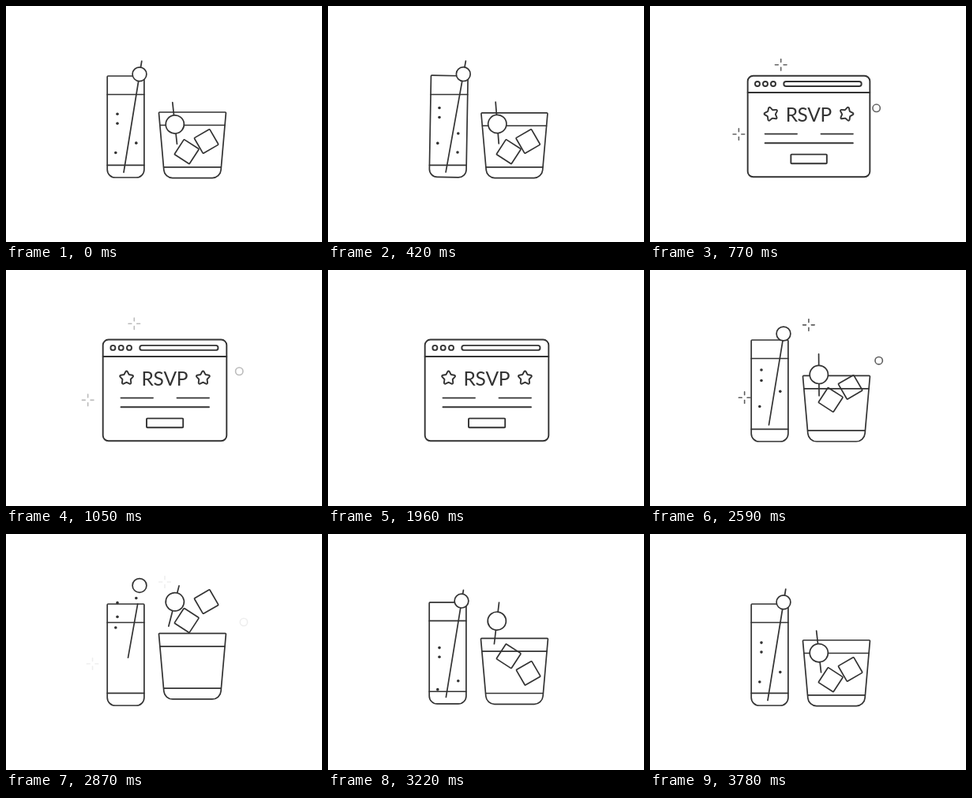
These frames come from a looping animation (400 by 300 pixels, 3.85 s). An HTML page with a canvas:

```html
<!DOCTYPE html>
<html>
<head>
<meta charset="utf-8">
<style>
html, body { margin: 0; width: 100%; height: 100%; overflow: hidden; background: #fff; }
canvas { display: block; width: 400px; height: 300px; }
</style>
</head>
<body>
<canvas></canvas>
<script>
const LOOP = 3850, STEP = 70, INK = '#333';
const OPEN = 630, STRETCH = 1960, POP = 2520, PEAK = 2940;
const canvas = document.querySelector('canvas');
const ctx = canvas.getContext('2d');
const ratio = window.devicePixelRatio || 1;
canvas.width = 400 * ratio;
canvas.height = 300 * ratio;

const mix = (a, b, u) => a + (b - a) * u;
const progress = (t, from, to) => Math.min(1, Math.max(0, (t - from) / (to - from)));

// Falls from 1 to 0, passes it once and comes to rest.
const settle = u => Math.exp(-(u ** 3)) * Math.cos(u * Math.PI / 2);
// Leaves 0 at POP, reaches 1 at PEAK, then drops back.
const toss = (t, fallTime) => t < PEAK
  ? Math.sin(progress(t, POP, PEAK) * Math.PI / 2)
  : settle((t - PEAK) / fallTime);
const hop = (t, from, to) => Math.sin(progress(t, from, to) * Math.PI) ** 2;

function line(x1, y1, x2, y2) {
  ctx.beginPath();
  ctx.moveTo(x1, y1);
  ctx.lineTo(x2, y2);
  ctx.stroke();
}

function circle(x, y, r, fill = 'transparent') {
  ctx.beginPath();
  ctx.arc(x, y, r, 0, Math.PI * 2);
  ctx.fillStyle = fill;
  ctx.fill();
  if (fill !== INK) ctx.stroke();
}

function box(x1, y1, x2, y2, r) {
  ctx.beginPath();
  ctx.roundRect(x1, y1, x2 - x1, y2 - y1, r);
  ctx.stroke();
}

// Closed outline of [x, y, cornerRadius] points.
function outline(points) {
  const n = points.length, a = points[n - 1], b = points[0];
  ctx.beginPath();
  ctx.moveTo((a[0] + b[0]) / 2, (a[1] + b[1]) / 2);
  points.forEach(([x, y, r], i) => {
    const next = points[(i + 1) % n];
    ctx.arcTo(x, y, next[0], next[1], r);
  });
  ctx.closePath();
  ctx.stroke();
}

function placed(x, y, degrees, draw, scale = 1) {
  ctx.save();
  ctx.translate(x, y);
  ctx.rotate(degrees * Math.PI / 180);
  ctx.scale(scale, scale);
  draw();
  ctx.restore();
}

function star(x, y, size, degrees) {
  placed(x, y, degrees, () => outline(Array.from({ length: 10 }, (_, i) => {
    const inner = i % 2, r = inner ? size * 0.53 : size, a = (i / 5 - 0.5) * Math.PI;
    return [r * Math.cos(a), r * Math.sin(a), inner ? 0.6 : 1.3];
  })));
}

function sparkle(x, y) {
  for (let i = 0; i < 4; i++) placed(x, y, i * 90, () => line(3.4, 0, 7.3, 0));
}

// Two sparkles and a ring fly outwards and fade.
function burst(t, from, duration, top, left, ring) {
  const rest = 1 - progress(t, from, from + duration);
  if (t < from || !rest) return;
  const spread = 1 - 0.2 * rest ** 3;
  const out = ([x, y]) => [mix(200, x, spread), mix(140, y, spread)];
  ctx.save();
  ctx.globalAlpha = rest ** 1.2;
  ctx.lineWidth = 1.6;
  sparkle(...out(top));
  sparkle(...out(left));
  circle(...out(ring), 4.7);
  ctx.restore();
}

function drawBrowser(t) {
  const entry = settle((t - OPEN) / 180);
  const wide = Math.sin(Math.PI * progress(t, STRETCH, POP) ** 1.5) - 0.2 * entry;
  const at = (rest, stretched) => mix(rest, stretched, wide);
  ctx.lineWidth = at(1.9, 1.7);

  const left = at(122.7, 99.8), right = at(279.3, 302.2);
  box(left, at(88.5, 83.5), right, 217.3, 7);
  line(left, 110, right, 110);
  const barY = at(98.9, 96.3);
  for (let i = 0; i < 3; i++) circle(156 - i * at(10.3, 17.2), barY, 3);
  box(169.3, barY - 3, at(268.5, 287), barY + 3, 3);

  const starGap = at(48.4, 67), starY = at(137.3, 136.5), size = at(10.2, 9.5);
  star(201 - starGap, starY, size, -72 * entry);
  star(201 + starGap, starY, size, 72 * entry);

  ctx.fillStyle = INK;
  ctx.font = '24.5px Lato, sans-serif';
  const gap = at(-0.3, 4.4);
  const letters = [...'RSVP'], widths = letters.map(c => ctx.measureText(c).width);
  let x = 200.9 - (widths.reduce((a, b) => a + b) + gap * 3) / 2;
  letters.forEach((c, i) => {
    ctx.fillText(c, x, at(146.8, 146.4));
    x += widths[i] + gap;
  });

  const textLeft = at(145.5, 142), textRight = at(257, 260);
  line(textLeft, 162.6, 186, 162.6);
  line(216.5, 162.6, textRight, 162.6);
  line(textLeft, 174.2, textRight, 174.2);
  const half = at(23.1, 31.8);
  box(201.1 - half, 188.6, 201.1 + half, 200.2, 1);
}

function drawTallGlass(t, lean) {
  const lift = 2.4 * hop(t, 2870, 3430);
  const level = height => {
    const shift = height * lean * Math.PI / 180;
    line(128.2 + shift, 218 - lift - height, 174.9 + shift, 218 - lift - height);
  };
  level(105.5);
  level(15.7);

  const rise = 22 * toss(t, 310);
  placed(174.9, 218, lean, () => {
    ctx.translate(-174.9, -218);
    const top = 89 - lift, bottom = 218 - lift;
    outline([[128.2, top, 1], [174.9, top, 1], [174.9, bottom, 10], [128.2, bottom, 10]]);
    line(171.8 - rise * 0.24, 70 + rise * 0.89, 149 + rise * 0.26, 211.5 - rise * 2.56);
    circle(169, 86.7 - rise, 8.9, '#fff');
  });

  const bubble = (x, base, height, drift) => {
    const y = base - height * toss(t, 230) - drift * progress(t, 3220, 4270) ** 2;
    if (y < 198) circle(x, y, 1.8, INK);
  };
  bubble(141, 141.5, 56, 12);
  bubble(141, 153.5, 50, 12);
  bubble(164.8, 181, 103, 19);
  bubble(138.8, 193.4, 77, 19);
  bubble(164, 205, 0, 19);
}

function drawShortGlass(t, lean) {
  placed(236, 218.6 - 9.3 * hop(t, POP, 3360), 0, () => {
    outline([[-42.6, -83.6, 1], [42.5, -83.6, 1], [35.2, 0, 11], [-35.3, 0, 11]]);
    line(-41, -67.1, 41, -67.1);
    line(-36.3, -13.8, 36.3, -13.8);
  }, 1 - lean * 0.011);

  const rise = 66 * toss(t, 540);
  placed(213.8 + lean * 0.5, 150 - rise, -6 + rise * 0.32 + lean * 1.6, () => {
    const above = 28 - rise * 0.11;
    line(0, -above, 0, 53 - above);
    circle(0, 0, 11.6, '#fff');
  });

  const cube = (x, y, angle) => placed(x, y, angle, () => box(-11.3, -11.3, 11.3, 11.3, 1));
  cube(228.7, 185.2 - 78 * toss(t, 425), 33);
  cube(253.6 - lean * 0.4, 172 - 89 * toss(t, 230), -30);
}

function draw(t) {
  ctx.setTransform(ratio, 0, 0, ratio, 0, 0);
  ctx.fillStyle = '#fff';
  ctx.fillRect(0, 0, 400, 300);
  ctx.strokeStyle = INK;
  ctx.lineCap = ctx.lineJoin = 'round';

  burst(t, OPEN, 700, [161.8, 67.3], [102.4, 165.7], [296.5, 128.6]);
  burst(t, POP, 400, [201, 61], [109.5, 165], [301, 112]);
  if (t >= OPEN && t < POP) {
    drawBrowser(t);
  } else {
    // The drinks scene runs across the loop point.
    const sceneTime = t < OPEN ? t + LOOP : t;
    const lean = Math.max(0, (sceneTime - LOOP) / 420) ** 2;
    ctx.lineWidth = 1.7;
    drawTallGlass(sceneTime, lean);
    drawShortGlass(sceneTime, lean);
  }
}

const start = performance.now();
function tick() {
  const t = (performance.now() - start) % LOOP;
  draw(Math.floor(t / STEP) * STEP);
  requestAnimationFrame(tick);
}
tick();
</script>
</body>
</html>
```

EXERCISE PROMPT:
Show the lines of the records that include the string "size".

TASK ANSWER:
function star(x, y, size, degrees) {
    const inner = i % 2, r = inner ? size * 0.53 : size, a = (i / 5 - 0.5) * Math.PI;
  const starGap = at(48.4, 67), starY = at(137.3, 136.5), size = at(10.2, 9.5);
  star(201 - starGap, starY, size, -72 * entry);
  star(201 + starGap, starY, size, 72 * entry);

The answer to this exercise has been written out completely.